··· Material supplied ···

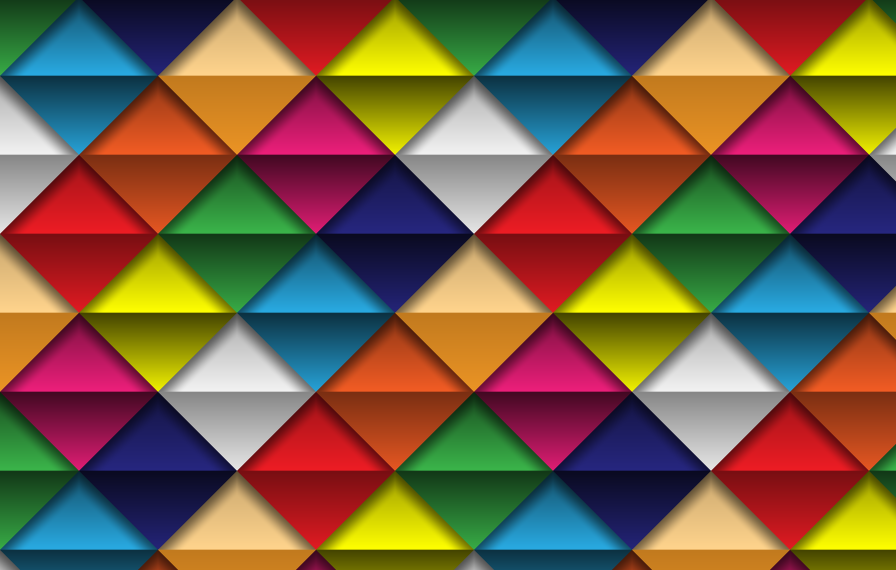
Reproduce this pattern procedurally as a Shadertoy shader.

```glsl
// Interlocking folded diamonds in nine colours, each split by a horizontal crease.
// A rotated grid finds the diamond; vertical gradients shade its two halves and
// a soft shadow along the upper edges makes every row tuck under the one above.

const float ROWS = 7.215;          // crease rows over the canvas height
const float FIRST_CREASE = 0.958;  // first crease below the top, in rows
const float SHADOW_WIDTH = 0.23;
const float SHADOW_FLOOR = 0.45;   // brightness left at the shadowed edge
const float FOLD_TIP = 0.95;       // brightness at the lower tip
const int SAMPLES = 3;             // antialiasing samples per axis

// Three colour triads, used by successive rows
const vec3 PAINT[9] = vec3[9](
    vec3(0.16, 0.67, 0.89), vec3(1.00, 0.83, 0.55), vec3(1.00, 1.00, 0.00),
    vec3(0.95, 0.95, 0.95), vec3(0.95, 0.36, 0.14), vec3(0.93, 0.12, 0.48),
    vec3(0.93, 0.11, 0.14), vec3(0.23, 0.71, 0.29), vec3(0.15, 0.15, 0.50));

// Brightness at the upper apex, and just below the crease
const vec2 DIM[9] = vec2[9](
    vec2(0.45, 0.28), vec2(0.78, 0.78), vec2(0.60, 0.26),
    vec2(0.70, 0.55), vec2(0.58, 0.50), vec2(0.50, 0.27),
    vec2(0.66, 0.50), vec2(0.42, 0.30), vec2(0.50, 0.24));

const int PEACH = 1;
const vec3 AMBER = vec3(0.97, 0.61, 0.15);  // underside of the peach diamond

// Colours step through a triad; every three rows shift by one and a half columns
int paintIndex(vec2 center) {
    float triad = mod(center.y, 3.0);
    float shift = 3.0 * floor(center.y / 3.0);
    float member = mod(floor((center.x - shift) * 0.5), 3.0);
    return int(triad + 0.5) * 3 + int(member + 0.5);
}

vec3 foldedDiamonds(vec2 p) {
    // Diamond containing p, through coordinates along its diagonals
    vec2 cell = floor(vec2(p.x + p.y, p.x - p.y) * 0.5);
    vec2 center = vec2(cell.x + cell.y + 1.0, cell.x - cell.y);
    vec2 local = p - center;
    int id = paintIndex(center);
    vec3 paint = PAINT[id];

    // Lower half: dark under the crease, brighter towards the tip
    if (local.y > 0.0) {
        if (id == PEACH) paint = AMBER;
        return paint * mix(DIM[id].y, FOLD_TIP, local.y);
    }

    // Upper half: brightens to the crease, shaded along both slopes
    float edge = (1.0 - abs(local.x) - abs(local.y)) * 0.7071;
    float shadow = mix(SHADOW_FLOOR, 1.0, smoothstep(-0.03, SHADOW_WIDTH, edge));
    return paint * mix(DIM[id].x, 1.0, 1.0 + local.y) * shadow;
}

void mainImage(out vec4 fragColor, in vec2 fragCoord) {
    vec3 sum = vec3(0.0);
    for (int j = 0; j < SAMPLES; j++)
    for (int i = 0; i < SAMPLES; i++) {
        vec2 jitter = (vec2(i, j) + 0.5) / float(SAMPLES) - 0.5;
        vec2 p = (fragCoord + jitter) / iResolution.y * ROWS;
        p.y = ROWS - p.y - FIRST_CREASE;  // rows count downwards
        sum += foldedDiamonds(p);
    }
    fragColor = vec4(sum / float(SAMPLES * SAMPLES), 1.0);
}
```
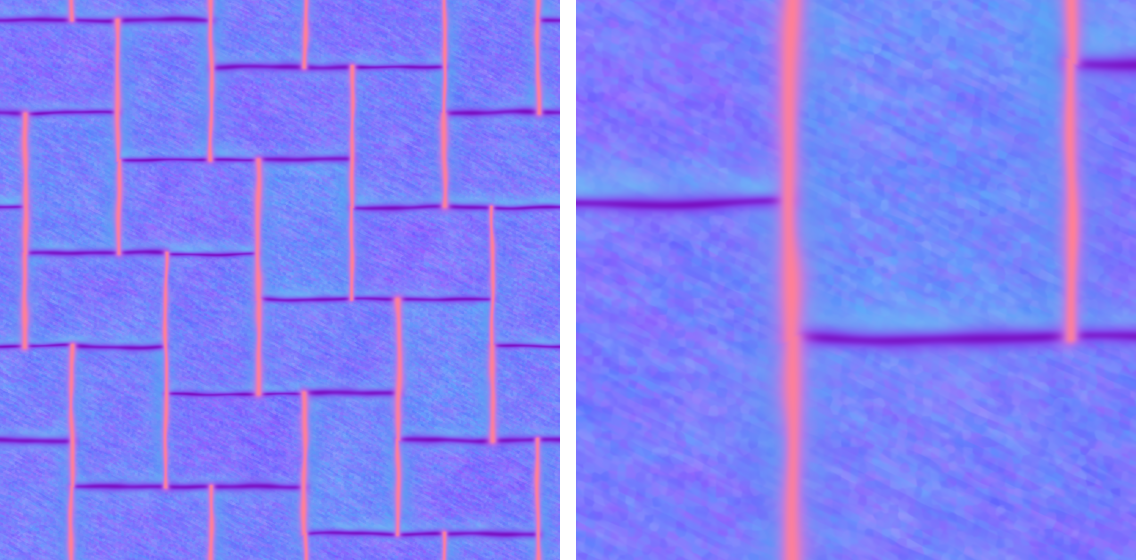
Left: the whole. Right: its middle third, enlarged.
A WebGL 1 fragment shader for this texture map:

```glsl
precision highp float;
// Tangent-space normal map of worn 3:2 herringbone paving, seamless over 12 x 12 units.

uniform vec2 u_resolution;

vec2 hash2(vec2 p) {
  return fract(sin(vec2(dot(p, vec2(127.1, 311.7)), dot(p, vec2(269.5, 183.3)))) * 43758.5);
}

vec2 wrapCell(vec2 cell, float period) {
  return floor(mod(cell + 0.5, period));
}

// Smooth cellular noise: a random slope per cell, blended by distance, in -1..1.
vec2 cellSlope(vec2 p, float period) {
  vec2 cell = floor(p);
  vec2 sum = vec2(0.0);
  float total = 0.0;
  for (int j = -1; j <= 1; j++) {
    for (int i = -1; i <= 1; i++) {
      vec2 c = cell + vec2(float(i), float(j));
      vec2 h = hash2(wrapCell(c, period));
      vec2 d = p - c - 0.15 - 0.7 * h;
      float w = exp(-7.0 * dot(d, d));
      sum += w * (hash2(h * 57.0 + 3.0) * 2.0 - 1.0);
      total += w;
    }
  }
  return sum / total;
}

// Layered sines that repeat with the tile.
float waves(vec2 p) {
  vec2 w = p * 0.5235988;
  return 0.5 * sin(3.0 * w.x + 4.0 * w.y) + 0.3 * sin(7.0 * w.x - 5.0 * w.y + 1.7)
       + 0.2 * sin(11.0 * w.y + 9.0 * w.x + 4.1);
}

// Distance to a straight run that starts at 0 on the "along" axis.
float runDistance(float across, float along, float len) {
  return length(vec2(across, max(abs(along - 0.5 * len) - 0.5 * len, 0.0)));
}

// Soft band of the given width beside an edge.
float band(float d, float width) {
  return exp(-d * d / (width * width));
}

void main() {
  // Paving units, y pointing down.
  vec2 uv = gl_FragCoord.xy / u_resolution;
  vec2 p = 12.0 * vec2(uv.x, 1.0 - uv.y) - vec2(0.54, 2.43);
  vec2 q = p + 0.025 * vec2(waves(p), waves(p.yx + 3.0));

  // Search the nearby bricks for the one underfoot and for the closest joints.
  vec2 base = floor(vec2((q.x - q.y) / 4.0, (q.x + q.y) / 6.0));
  float sideJoint = 9.0;
  float bedJoint = 9.0;
  vec2 local = vec2(1.0);
  vec2 size = vec2(2.0);
  vec2 tint = vec2(0.5);
  float upright = 0.0;
  for (int j = -2; j <= 1; j++) {
    for (int i = -1; i <= 3; i++) {
      vec2 k = base + vec2(float(i), float(j));
      vec2 corner = k.x * vec2(2.0, -2.0) + k.y * vec2(3.0);
      for (int n = 0; n < 2; n++) {
        float flat01 = float(n);
        vec2 origin = corner + vec2(0.0, 3.0 * flat01);
        vec2 extent = mix(vec2(2.0, 3.0), vec2(3.0, 2.0), flat01);
        vec2 h = hash2(wrapCell(origin, 12.0) + 12.0 * flat01 + 5.0);
        vec2 d = q - origin;
        vec2 e = d + 0.04 * (h.yx - 0.5);
        sideJoint = min(sideJoint, runDistance(e.x, d.y, extent.y) / (0.8 + 0.4 * h.x));
        bedJoint = min(bedJoint, runDistance(e.y, d.x, extent.x) / (0.7 + 0.6 * h.y));
        vec2 inside = step(vec2(0.0), d) * step(d, extent);
        if (inside.x * inside.y > 0.5) {
          local = d;
          size = extent;
          tint = h;
          upright = 1.0 - flat01;
        }
      }
    }
  }

  // Brick face: tone per brick, broad mottling, diagonal brush streaks and fine grit.
  vec2 mottle = cellSlope(p * 1.5, 18.0);
  vec2 along = vec2(2.0 * p.x + p.y, 2.0 * p.y - p.x);
  vec2 brush = cellSlope(along * vec2(1.0, 4.0), 12.0);
  vec2 scratch = cellSlope(along * vec2(2.0, 10.0), 24.0);
  vec2 grit = cellSlope(p * 17.0, 204.0);
  float tone = -0.03 + 0.26 * upright + 0.4 * tint.x + 0.16 * mottle.x;
  vec3 color = mix(vec3(0.52, 0.45, 0.995), vec3(0.42, 0.60, 0.98), clamp(tone, 0.0, 1.0));
  color.rg += 0.03 * brush + 0.045 * scratch + 0.045 * grit + 0.015 * mottle.y;

  // Rounded shoulders inside each edge.
  vec2 far = size - local;
  float wear = 0.75 + 0.35 * mottle.y + 0.2 * brush.x;
  float sides = band(local.x, 0.30) * (0.3 + 0.6 * tint.y)
              + band(far.x, 0.28) * (0.3 + 0.6 * upright);
  float ends = band(far.y, 0.23) * (0.6 + 0.4 * tint.x) + band(local.y, 0.23) * 0.6 * tint.y;
  color = mix(color, vec3(0.33, 0.63, 0.95), clamp(sides * wear, 0.0, 0.85));
  color = mix(color, vec3(0.42, 0.77, 0.96), clamp(ends * wear, 0.0, 0.85));

  // Joints: bed lines face down, side lines face right; a soft flank and a sharp core.
  float drift = waves(p.yx * 2.0);
  float bed = bedJoint / (1.0 + 0.2 * drift);
  float side = sideJoint / (1.0 + 0.25 * drift);
  color = mix(color, vec3(0.52, 0.27, 0.94), 0.95 * band(bed, 0.092));
  color = mix(color, vec3(0.47, 0.06, 0.76), (0.8 + 0.2 * drift) * band(bed, 0.036));
  color = mix(color, vec3(0.79, 0.46, 0.92), 0.97 * band(side, 0.098));
  color = mix(color, vec3(1.0, 0.50, 0.59), (0.9 + 0.1 * drift) * band(side, 0.046));

  gl_FragColor = vec4(clamp(color, 0.0, 1.0), 1.0);
}
```
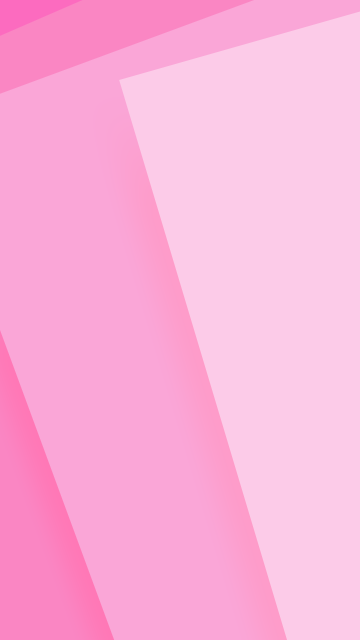
A Shadertoy shader for this background:

```glsl
// Overlapping pink paper sheets with slanted edges and soft, warm shadows.
// Each sheet is the intersection of half planes, layered from back to front;
// shadows fade with distance from a sheet's left edge.

// Signed distance to the line a-b, positive on the right when facing b.
float rightOf(vec2 p, vec2 a, vec2 b) {
    vec2 dir = normalize(b - a);
    return dir.y * (p.x - a.x) - dir.x * (p.y - a.y);
}

// Antialiased coverage of a signed distance.
float cover(float d, float pixel) {
    return clamp(d / pixel + 0.5, 0.0, 1.0);
}

// Shadow strength outside an edge, growing towards it.
float shadow(float d, float width) {
    float t = clamp(1.0 + d / width, 0.0, 1.0);
    return t * t * (3.0 - 2.0 * t);
}

void mainImage(out vec4 fragColor, in vec2 fragCoord) {
    // Canvas height is 1, width is 9/16
    vec2 p = fragCoord / iResolution.xy * vec2(0.5625, 1.0);
    float pixel = 1.0 / iResolution.y;

    // Back sheet and the vivid corner
    vec3 color = vec3(0.98, 0.525, 0.765);
    float corner = rightOf(p, vec2(0.129, 1.0), vec2(0.0, 0.944));
    color = mix(color, vec3(0.99, 0.42, 0.75), cover(corner, pixel));

    // Middle sheet, shading the lower left
    float midLeft = rightOf(p, vec2(0.1784, 0.0), vec2(0.0, 0.4844));
    float midTop = rightOf(p, vec2(0.0, 0.8535), vec2(0.3971, 1.0));
    float midShade = shadow(midLeft, 0.062) * (1.0 - smoothstep(0.42, 0.6, p.y));
    color = mix(color, vec3(1.0, 0.47, 0.715), midShade);
    color = mix(color, vec3(0.98, 0.65, 0.843), cover(min(midLeft, midTop), pixel));

    // Pale front sheet, its shadow dying out towards the upper corner
    vec2 tip = vec2(0.1862, 0.875);
    float frontLeft = rightOf(p, vec2(0.4485, 0.0), tip);
    float frontTop = rightOf(p, tip, vec2(0.5625, 0.982));
    float frontShade = shadow(frontLeft, 0.075) * (1.0 - smoothstep(0.65, 0.87, p.y));
    color = mix(color, vec3(0.995, 0.61, 0.79), frontShade);
    color = mix(color, vec3(0.99, 0.797, 0.91), cover(min(frontLeft, frontTop), pixel));

    fragColor = vec4(color, 1.0);
}
```
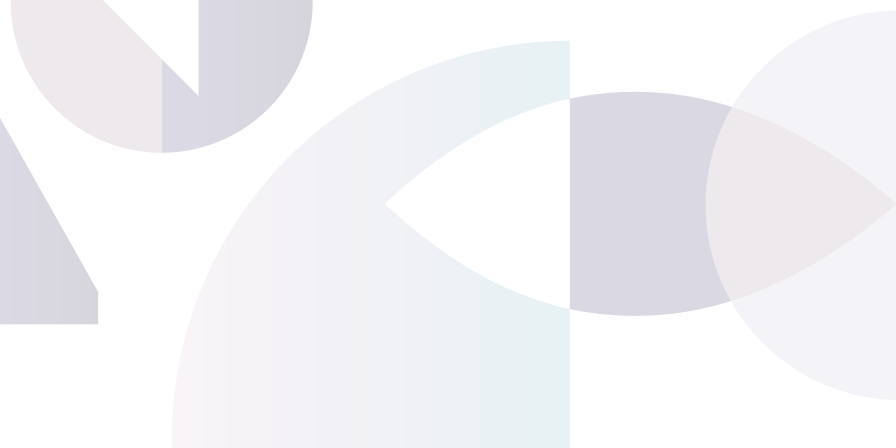
A Shadertoy shader for this background:

```glsl
// Pale geometric background: a cut disc, a wedge, a quarter disc and a lens crossing a circle.

#define PAPER      vec3(1.0)
#define LAVENDER   vec3(0.860, 0.851, 0.894)
#define WARM_GREY  vec3(0.843, 0.835, 0.863)
#define BLUSH      vec3(0.929, 0.914, 0.925)
#define MIST       vec3(0.955, 0.953, 0.968)
#define ROSE_WHITE vec3(0.973, 0.957, 0.969)
#define ICE        vec3(0.910, 0.945, 0.957)
#define SPLIT_X    1.272
#define LENS_TIPS  vec2(0.859, 2.002)
#define LENS_PEAK  vec2(1.420, 0.545)
#define LENS_HALF  0.250

float disc(vec2 p, vec2 center, float radius) {
    return length(p - center) - radius;
}

// Signed distance to a half plane through a point; the normal points outward.
float halfPlane(vec2 p, vec2 point, vec2 normal) {
    return dot(p - point, normalize(normal));
}

// Two mirrored arches that meet in a tip on each side.
float lens(vec2 p) {
    vec2 q = p - LENS_PEAK;
    bool leftSide = q.x < 0.0;
    float reach = leftSide ? LENS_PEAK.x - LENS_TIPS.x : LENS_TIPS.y - LENS_PEAK.x;
    float bend = leftSide ? 2.1 : 2.0;
    float t = abs(q.x) / reach;
    float slope = LENS_HALF * bend * t / reach;
    return (abs(q.y) - LENS_HALF * (1.0 - pow(t, bend))) / sqrt(1.0 + slope * slope);
}

// Smooth coverage, one pixel wide, of a signed distance.
float cover(float dist) {
    return clamp(0.5 - dist * iResolution.y, 0.0, 1.0);
}

void mainImage(out vec4 fragColor, in vec2 fragCoord) {
    // The canvas spans 2 by 1 units.
    vec2 p = fragCoord / iResolution.xy * vec2(2.0, 1.0);
    vec3 color = PAPER;

    // Two-tone disc with a triangular notch
    float notch = max(p.x - 0.443, halfPlane(p, vec2(0.229, 1.0), vec2(-1.0)));
    float cutDisc = max(disc(p, vec2(0.361, 0.996), 0.337), -notch);
    vec3 rightTone = mix(LAVENDER, WARM_GREY, smoothstep(0.40, 0.70, p.x));
    vec3 discTone = mix(rightTone, BLUSH, cover(p.x - 0.362));
    color = mix(color, discTone, cover(cutDisc));

    // Sloped wedge on the left edge
    float wedge = max(halfPlane(p, vec2(0.0, 0.737), vec2(1.774, 1.0)),
                      max(p.x - 0.219, 0.276 - p.y));
    color = mix(color, mix(LAVENDER, WARM_GREY, p.x / 0.219), cover(wedge));

    // Quarter disc, opened by the left part of the lens
    float lensDist = lens(p);
    float quarter = max(disc(p, vec2(SPLIT_X, 0.021), 0.888), -lensDist);
    vec3 quarterTone = mix(ROSE_WHITE, MIST - 0.005, smoothstep(0.38, 0.75, p.x));
    quarterTone = mix(quarterTone, ICE, smoothstep(0.72, 1.26, p.x));
    color = mix(color, quarterTone, cover(max(quarter, p.x - SPLIT_X)));

    // Right part of the lens and the circle across it
    float circle = cover(disc(p, vec2(2.010, 0.542), 0.435));
    float lensRight = cover(max(lensDist, SPLIT_X - p.x));
    color = mix(color, MIST, circle);
    color = mix(color, mix(LAVENDER - 0.005, BLUSH, circle), lensRight);

    fragColor = vec4(color, 1.0);
}
```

···

◆ What you should do
For the string "grit", return every line of the data where it appears.

◆ Answer to the exercise
  // Brick face: tone per brick, broad mottling, diagonal brush streaks and fine grit.
  vec2 grit = cellSlope(p * 17.0, 204.0);
  color.rg += 0.03 * brush + 0.045 * scratch + 0.045 * grit + 0.015 * mottle.y;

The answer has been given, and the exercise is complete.